The July Revolution of 1830 is perhaps best known for ending the Bourbon dynasty’s rule in France. But as Maurice Samuels writes in The Betrayal of the Duchess, the uprising had at least one unexpected side effect still evident in modern French society: namely, the rise of rampant anti-Semitism.
Samuels traces France’s pervasive anti-Semitism to the 1832 betrayal of Marie-Caroline de Bourbon-Sicile, duchesse de Berry, by her trusted advisor, a “seductive yet volatile man” named Simon Deutz. The duchess, mother of the 11-year-old heir to the crown, had been exiled in the aftermath of the July Revolution, but far from placidly accepting this unwelcome turn of events, she rallied supporters and led a guerrilla army tasked with restoring the Bourbon dynasty to the throne. De Berry evaded authorities for six months, but on November 6, 1832, was found hiding in a Nantes home. Upon emerging from a secret compartment, she reportedly said, “I am the duchesse de Berry. You are French soldiers. I entrust myself to your honor!”
Deutz, the man responsible for the duchess’ discovery, was a Jewish convert to Catholicism who gave up his former confidant for a small fortune. In the aftermath of the betrayal, according to Samuels, the duchess’ supporters came to view Deutz’s action as emblematic of modernity—in other words, a “symbol for the evils … ushered in by the French Revolution.”
Adds Samuels, “The story transformed resistance to modernity into a passion play with the Jew as villain and, in so doing, helped make anti-Semitism a key feature of right-wing ideology in France.”
The Broken Heart of America: St. Louis and the Violent History of the United States by Walter Johnson
As the geographic center of the United States of America, St. Louis has seen more than its fair share of historical happenings. In The Broken Heart of America, historian Walter Johnson traces the city’s evolution—including Lewis and Clark’s 1804 expedition, the Missouri Compromise, the 1857 Dred Scott decision, and the 2014 uprising in nearby Ferguson—from the nation’s “most radical city” to an urban center marred by racial inequality.
“The story of human geography of St. Louis is as much a story of ‘Black removal’—the serial destruction of Black neighborhoods and the transfer of their population according to the reigning model of profit and policing at any given moment—as of white flight,” writes Johnson in the book’s introduction.
Imperialism, capitalism and racism have long coalesced in St. Louis, but far from being a representative city at once torn between “east and west, north and south,” the historian argues, the Missouri capital has, in fact, “been the crucible of American history,” much of which has “unfolded from the juncture of empire and anti-Blackness in the city of St. Louis.”

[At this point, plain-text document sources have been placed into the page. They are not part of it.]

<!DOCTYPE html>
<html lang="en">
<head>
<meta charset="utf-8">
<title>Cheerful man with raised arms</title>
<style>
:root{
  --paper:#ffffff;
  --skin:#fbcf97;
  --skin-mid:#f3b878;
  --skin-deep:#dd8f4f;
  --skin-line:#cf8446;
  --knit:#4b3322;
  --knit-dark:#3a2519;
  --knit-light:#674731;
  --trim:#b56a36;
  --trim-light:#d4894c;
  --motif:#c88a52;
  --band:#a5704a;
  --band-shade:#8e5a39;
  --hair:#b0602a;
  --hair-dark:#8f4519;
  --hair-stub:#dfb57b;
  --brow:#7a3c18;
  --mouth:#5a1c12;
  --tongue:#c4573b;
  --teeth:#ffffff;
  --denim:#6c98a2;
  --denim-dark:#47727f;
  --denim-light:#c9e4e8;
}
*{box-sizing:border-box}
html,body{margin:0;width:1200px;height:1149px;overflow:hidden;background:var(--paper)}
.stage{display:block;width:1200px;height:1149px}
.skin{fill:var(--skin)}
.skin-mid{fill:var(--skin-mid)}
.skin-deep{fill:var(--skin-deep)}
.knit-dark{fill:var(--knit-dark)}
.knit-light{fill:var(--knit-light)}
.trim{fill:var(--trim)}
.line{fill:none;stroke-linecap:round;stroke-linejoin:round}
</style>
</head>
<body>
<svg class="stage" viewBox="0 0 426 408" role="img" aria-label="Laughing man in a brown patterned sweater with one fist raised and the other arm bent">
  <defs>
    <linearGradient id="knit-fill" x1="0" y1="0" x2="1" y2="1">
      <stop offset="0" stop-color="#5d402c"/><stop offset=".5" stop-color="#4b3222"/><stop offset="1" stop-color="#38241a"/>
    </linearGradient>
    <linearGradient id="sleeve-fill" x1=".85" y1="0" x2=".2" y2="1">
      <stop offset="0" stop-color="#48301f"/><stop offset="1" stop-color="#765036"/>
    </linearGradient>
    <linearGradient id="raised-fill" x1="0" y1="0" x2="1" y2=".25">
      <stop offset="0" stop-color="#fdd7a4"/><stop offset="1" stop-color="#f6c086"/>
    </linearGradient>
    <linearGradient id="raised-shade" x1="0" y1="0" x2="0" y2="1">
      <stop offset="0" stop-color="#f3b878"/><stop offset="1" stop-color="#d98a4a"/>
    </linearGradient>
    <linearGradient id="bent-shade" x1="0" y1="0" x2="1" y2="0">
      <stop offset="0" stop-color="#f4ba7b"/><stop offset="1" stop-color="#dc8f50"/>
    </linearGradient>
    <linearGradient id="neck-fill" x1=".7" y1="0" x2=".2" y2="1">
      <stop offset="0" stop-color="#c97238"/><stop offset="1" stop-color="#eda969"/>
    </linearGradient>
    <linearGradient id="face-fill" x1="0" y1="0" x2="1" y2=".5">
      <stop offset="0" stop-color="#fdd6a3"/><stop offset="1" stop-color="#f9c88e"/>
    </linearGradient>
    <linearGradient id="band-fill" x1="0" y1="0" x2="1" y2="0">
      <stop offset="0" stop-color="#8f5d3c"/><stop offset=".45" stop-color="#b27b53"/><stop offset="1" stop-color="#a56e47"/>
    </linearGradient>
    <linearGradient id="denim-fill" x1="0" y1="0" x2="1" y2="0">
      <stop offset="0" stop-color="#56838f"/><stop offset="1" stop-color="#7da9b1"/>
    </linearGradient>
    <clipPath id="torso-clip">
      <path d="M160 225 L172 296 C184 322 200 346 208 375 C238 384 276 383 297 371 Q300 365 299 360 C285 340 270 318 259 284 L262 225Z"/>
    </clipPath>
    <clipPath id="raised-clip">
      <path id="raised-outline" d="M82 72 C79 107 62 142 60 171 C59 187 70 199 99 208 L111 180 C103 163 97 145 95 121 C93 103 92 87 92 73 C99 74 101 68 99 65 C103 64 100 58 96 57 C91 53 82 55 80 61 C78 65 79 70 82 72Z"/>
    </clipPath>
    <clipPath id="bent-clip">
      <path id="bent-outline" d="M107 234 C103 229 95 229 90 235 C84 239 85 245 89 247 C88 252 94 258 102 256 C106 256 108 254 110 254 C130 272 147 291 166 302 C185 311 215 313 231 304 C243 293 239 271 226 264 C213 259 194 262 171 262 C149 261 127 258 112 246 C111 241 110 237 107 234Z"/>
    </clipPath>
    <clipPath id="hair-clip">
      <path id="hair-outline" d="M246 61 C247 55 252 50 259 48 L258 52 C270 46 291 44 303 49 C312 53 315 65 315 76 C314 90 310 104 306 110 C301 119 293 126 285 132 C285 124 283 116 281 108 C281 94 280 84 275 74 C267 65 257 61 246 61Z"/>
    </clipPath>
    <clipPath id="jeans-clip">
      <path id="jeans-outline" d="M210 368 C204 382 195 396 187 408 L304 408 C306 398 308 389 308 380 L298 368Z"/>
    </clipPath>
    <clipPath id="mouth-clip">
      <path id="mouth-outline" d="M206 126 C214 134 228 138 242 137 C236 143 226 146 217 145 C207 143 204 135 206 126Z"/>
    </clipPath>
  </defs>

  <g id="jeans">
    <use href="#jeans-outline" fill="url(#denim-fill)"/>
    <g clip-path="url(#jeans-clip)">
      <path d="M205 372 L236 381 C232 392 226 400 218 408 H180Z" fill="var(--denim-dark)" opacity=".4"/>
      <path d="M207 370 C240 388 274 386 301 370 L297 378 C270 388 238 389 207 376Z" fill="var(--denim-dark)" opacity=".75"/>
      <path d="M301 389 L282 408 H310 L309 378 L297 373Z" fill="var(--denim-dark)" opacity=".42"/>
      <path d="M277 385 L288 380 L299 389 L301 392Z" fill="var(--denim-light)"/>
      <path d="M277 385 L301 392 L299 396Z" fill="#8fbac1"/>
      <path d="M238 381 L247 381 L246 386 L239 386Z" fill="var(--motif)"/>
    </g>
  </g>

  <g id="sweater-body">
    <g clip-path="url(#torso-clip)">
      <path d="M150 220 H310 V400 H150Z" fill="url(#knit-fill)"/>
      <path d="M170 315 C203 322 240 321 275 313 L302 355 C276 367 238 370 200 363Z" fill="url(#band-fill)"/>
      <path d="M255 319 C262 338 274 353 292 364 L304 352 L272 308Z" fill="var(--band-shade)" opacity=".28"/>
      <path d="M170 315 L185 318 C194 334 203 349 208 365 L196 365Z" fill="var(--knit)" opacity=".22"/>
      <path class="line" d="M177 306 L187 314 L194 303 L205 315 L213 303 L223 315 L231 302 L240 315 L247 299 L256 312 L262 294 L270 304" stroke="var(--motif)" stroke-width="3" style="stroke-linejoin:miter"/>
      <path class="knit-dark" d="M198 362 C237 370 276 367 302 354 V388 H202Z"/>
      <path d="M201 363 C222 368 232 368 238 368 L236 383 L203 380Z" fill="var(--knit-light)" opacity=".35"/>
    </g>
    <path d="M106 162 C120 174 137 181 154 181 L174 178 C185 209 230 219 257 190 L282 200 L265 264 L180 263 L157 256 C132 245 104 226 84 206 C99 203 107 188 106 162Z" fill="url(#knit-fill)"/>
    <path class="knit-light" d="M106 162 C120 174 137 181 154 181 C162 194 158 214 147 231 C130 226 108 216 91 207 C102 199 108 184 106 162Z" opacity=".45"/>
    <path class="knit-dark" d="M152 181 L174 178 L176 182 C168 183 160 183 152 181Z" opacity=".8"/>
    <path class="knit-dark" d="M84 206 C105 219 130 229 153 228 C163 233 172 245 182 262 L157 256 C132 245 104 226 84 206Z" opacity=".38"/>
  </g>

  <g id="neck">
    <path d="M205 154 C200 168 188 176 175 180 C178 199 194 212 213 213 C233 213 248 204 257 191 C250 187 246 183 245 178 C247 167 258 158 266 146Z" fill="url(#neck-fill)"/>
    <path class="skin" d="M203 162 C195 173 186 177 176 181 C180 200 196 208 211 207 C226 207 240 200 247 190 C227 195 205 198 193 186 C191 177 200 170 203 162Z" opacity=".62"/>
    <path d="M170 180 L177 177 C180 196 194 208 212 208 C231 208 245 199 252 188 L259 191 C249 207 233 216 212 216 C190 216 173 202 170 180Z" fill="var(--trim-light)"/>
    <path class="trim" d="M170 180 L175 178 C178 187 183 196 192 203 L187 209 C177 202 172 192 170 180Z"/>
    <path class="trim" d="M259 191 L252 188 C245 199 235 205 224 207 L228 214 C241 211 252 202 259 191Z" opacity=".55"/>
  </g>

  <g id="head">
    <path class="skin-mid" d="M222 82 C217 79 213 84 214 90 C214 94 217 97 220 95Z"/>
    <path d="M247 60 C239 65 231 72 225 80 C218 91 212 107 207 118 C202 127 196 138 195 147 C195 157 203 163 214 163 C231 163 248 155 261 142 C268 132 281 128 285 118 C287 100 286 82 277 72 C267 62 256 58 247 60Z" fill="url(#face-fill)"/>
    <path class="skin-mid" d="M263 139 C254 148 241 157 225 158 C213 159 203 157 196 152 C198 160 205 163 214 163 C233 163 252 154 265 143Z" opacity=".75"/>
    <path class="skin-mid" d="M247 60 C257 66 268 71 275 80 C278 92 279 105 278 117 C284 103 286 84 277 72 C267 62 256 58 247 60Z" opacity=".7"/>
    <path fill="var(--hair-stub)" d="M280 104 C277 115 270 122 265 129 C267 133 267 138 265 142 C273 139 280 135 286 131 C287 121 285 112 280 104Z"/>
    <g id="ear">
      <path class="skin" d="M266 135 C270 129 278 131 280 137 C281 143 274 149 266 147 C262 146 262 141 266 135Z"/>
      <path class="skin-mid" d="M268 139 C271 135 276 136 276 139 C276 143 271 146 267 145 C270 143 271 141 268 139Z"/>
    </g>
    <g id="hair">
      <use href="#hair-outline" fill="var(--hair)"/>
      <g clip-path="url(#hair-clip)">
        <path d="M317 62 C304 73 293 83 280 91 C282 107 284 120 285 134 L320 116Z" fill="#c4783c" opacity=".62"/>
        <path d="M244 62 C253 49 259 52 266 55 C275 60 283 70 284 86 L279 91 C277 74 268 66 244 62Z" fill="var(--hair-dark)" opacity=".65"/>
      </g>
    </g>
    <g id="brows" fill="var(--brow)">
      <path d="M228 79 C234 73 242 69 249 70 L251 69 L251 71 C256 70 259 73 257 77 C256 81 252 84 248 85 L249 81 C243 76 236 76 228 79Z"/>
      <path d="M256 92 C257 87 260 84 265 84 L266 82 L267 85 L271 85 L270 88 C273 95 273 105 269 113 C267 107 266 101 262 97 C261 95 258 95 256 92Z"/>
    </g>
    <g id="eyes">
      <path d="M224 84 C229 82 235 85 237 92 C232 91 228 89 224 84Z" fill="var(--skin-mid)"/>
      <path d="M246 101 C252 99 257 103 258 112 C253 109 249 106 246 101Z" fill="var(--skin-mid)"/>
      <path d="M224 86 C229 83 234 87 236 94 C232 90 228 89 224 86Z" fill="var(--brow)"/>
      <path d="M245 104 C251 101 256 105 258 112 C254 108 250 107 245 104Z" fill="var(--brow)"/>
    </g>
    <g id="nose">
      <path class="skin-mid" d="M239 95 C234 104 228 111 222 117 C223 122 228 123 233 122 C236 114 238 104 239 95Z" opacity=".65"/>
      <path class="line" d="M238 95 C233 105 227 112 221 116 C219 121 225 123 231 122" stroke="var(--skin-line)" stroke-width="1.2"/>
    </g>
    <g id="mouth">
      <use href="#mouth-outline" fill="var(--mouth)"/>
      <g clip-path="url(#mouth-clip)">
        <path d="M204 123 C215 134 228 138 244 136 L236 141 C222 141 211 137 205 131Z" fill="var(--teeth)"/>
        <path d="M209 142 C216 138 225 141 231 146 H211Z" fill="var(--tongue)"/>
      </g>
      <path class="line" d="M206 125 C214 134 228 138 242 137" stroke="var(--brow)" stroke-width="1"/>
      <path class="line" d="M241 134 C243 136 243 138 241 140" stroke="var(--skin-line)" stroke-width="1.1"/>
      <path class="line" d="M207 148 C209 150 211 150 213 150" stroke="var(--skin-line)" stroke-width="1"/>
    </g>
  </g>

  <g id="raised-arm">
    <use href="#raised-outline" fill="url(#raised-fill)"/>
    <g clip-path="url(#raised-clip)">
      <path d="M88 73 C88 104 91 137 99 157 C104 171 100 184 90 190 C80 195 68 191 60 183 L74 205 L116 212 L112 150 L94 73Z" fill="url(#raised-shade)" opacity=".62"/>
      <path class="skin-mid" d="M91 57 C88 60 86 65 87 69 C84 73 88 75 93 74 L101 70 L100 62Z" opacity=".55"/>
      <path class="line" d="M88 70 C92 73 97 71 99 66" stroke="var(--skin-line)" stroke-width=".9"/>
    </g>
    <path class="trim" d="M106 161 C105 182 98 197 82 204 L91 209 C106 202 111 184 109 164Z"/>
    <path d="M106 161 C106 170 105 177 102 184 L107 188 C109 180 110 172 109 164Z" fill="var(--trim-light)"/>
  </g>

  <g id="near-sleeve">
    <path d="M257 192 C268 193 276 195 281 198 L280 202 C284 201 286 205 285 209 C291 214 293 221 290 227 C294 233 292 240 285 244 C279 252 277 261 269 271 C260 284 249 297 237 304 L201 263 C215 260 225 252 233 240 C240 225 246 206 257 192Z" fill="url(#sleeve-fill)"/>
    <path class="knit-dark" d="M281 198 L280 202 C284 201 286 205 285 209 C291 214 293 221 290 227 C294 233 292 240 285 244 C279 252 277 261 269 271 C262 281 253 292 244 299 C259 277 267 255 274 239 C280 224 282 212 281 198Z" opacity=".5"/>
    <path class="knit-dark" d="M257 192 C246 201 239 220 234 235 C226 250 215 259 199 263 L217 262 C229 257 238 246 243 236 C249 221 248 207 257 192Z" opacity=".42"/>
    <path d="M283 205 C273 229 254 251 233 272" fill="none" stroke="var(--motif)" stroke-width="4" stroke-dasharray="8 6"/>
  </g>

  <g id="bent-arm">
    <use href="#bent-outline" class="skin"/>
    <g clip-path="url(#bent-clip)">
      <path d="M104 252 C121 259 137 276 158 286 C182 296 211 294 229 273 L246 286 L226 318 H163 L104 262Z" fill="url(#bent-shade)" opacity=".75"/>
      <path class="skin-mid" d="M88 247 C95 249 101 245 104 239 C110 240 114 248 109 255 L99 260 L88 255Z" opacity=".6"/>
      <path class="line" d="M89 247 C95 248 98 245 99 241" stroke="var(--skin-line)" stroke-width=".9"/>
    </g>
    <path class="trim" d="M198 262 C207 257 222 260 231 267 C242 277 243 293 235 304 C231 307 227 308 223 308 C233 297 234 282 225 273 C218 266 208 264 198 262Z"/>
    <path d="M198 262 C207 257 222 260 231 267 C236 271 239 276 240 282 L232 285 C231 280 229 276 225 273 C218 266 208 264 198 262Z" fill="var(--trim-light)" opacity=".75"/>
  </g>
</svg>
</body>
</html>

Virginia Woolf’s A Room of One’s Own contains several sayings that have since become mainstays in the feminist lexicon. The 1929 essay’s title, for example, is commonly used to describe the privacy and independence needed to foster female creativity. Anonymous Is a Woman, a new offering from women’s rights expert Nina Ansary, derives its title from another oft-repeated Woolf quote: “I would venture to guess that Anon, who wrote so many poems without signing them, was often a woman.”

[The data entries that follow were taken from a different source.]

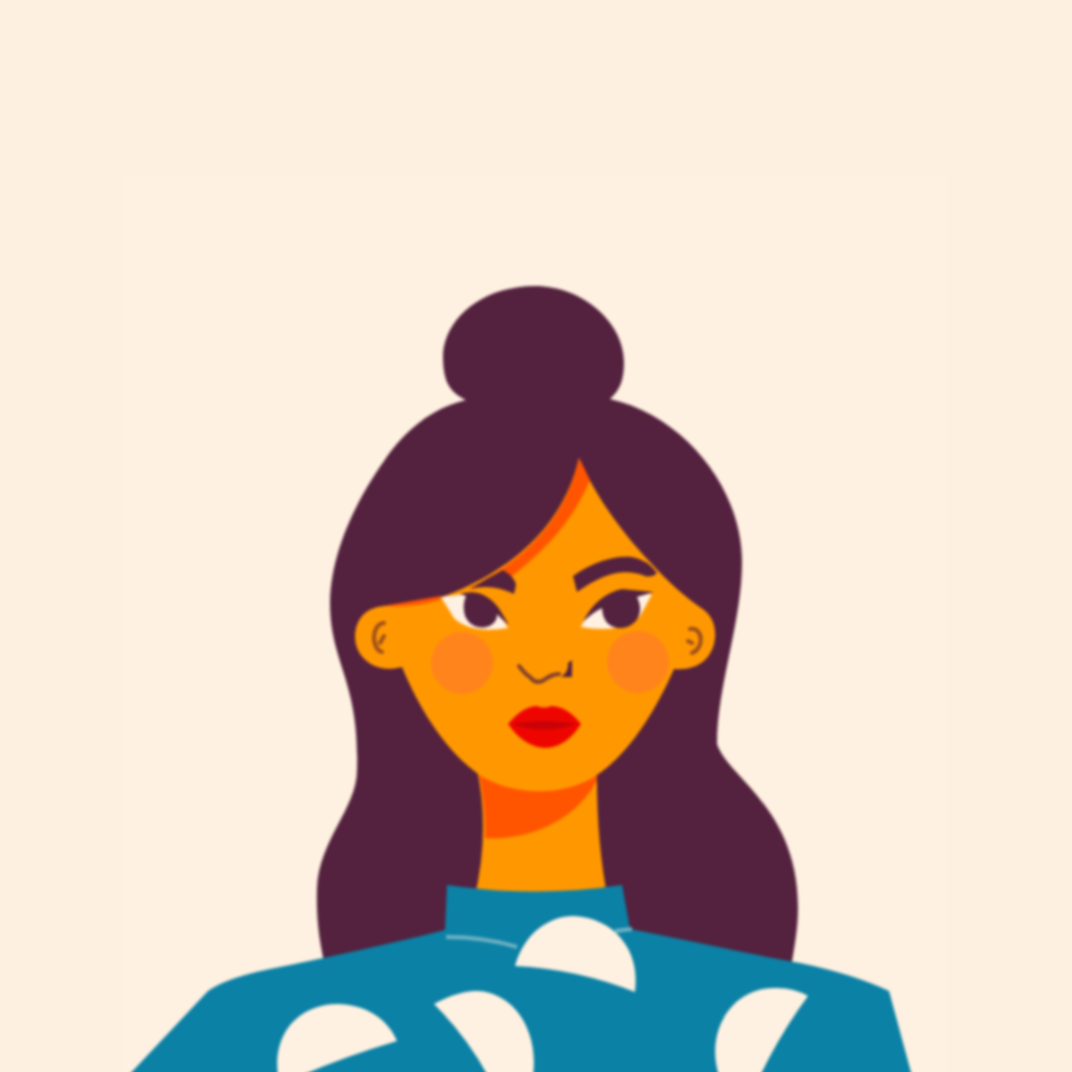
<!DOCTYPE html>
<html lang="en">
<head>
<meta charset="utf-8">
<title>Portrait of a woman with a top bun</title>
<style>
:root {
  --cream: #fef0e0;
  --cream-light: #fff1e1;
  --hair: #54213f;
  --skin: #ff9800;
  --shade: #ff5500;
  --blush: #ff841c;
  --ear-line: #9c4d1c;
  --lip: #ee0500;
  --lip-dark: #c80208;
  --sweater: #0b81a5;
  --seam: #6fb3c4;
}
html, body { margin: 0; background: var(--cream); }
body { width: 1072px; height: 1072px; overflow: hidden; }
svg { display: block; }
.panel, .dots { fill: var(--cream-light); }
.hair { fill: var(--hair); }
.skin { fill: var(--skin); }
.shade { fill: var(--shade); }
.blush { fill: var(--blush); }
.sweater { fill: var(--sweater); }
.seam { fill: none; stroke: var(--seam); stroke-width: 4; }
.eye-white { fill: var(--cream-light); }
.lip { fill: var(--lip); }
.lip-line { fill: var(--lip-dark); }
.line { fill: none; stroke: var(--hair); stroke-width: 4; stroke-linecap: round; }
.ear-line { fill: none; stroke: var(--ear-line); stroke-width: 4; stroke-linecap: round; }
</style>
</head>
<body>
<svg width="1072" height="1072" viewBox="0 0 1072 1072" role="img" aria-label="Woman with long plum hair in a top bun, wearing a blue patterned sweater">
  <defs>
    <filter id="soften" x="0" y="0" width="1072" height="1072" filterUnits="userSpaceOnUse" color-interpolation-filters="sRGB">
      <feGaussianBlur stdDeviation="1.8"/>
    </filter>
  </defs>
  <rect class="panel" x="125" y="176" width="821" height="896"/>

  <g id="portrait" filter="url(#soften)">
    <g id="hair-back" class="hair">
      <path d="M466 400C446 391 443 376 443 354C446 315 486 286 535 286C582 286 624 322 624 362C624 380 620 390 610 399C684 416 742 488 742 562C742 622 717 686 717 744C728 778 798 808 798 908C798 930 794 948 790 975H327C319 942 316 918 317 888C319 840 357 808 357 770C360 680 330 664 330 602C331 550 358 498 384 461C405 430 432 408 466 400Z"/>
    </g>

    <g id="neck">
      <path class="skin" d="M476 765Q491 830 474 900H608Q596 840 597 765Z"/>
      <path class="shade" d="M477 765C483 790 486 815 485 838C532 841 578 818 597 780V765Z"/>
    </g>

    <g id="face">
      <path class="skin" d="M579 458C596 498 625 536 650 562C668 582 686 598 704 610C713 617 716 628 715 638C713 659 697 671 674 669C656 710 629 755 594 777C561 797 511 796 478 774C444 749 419 708 402 667C378 674 355 660 355 636C356 615 370 605 390 606L442 597C510 572 563 527 579 458Z"/>
      <path class="shade" d="M579 458L590 480C572 523 545 550 511 577L468 589C530 558 567 514 579 458Z"/>
      <path class="shade" d="M383 606L441 596L440 600Q413 608 383 606Z"/>
      <circle class="blush" cx="462" cy="663" r="31"/>
      <circle class="blush" cx="638" cy="662" r="31"/>
    </g>

    <g id="ears">
      <path class="ear-line" d="M384 623C371 624 371 649 382 652M384 636L380 643"/>
      <path class="ear-line" d="M690 629C704 627 704 649 692 653M688 641L692 643"/>
    </g>

    <g id="brows" class="hair">
      <path d="M470 589Q487 578 503 570Q515 577 516 585L514 594Q492 583 470 589Z"/>
      <path d="M573 576C594 561 616 555 632 557Q648 560 657 573Q652 578 645 576C623 567 601 575 577 592Z"/>
    </g>

    <g id="eyes">
      <path class="eye-white" d="M441 597L466 594Q491 596 508 628Q470 634 454 618Z"/>
      <path class="hair" d="M460 594Q484 587 500 610L509 625Q500 618 497 614C498 629 473 634 465 616Q462 605 466 596Z"/>
      <path class="eye-white" d="M581 627Q592 601 618 591L652 594Q644 609 640 616Q622 634 581 627Z"/>
      <path class="hair" d="M583 622Q596 595 622 589L654 592L637 597C646 615 634 629 618 628Q603 626 602 608Q592 613 583 622Z"/>
    </g>

    <g id="nose">
      <path class="line" opacity=".75" d="M519 666Q526 675 530 677Q536 685 544 680Q552 674 559 674"/>
      <path class="hair" d="M572 660V677H561Q569 672 568 663Z"/>
    </g>

    <g id="mouth">
      <path class="lip" d="M508 724Q523 706 537 706Q544 709 551 706Q567 706 581 724Q566 748 544 748Q523 746 508 724Z"/>
      <path class="lip-line" d="M512 724Q544 718 577 724Q544 735 512 724Z"/>
    </g>

    <g id="sweater">
      <path class="sweater" d="M447 885Q535 898 622 885L630 929C700 943 760 956 800 963Q853 974 889 991L912 1076H128L208 991Q226 978 270 969C330 957 390 944 445 930Z"/>
      <path class="seam" d="M446 937Q485 937 517 947M615 931L632 929"/>
      <g id="half-dots" class="dots">
        <path d="M515 966C524 934 548 916 574 916C613 918 641 949 635 992Q577 969 515 966Z"/>
        <path d="M278 1076C272 1032 300 1004 338 1004C368 1005 388 1020 397 1041Q346 1056 300 1076Z"/>
        <path d="M434 1004C455 993 467 991 478 991C515 993 539 1032 533 1076H488Q467 1037 434 1004Z"/>
        <path d="M719 1076C704 1028 735 986 777 988Q794 988 808 996Q780 1034 760 1076Z"/>
      </g>
    </g>
  </g>
</svg>
</body>
</html>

In keeping with the British writer’s line of thinking, Anonymous Is a Woman explores the stories of 50 female innovators whose accomplishments have been largely overlooked. Beginning with En Hedu-Anna, an Akkadian woman who was the world’s first known female astronomer, and ending with Alice Ball, a 20th-century American chemist who discovered a treatment for leprosy, the book uses short biographical sketches illustrated by artist Petra Dufkova to unravel 4,000 years of gender inequality. As Ansary writes in the book’s opening chapters, “It was a challenge to select only fifty women. … [D]espite formidable cultural barriers, women have developed their skills and talents, employed their intellect and creativity, and achieved distinction in diverse endeavors.”
Proceeds from the sale of Anonymous Is a Woman will be donated to the Center for Human Rights in Iran and the London School of Economics Centre for Women, Peace and Security.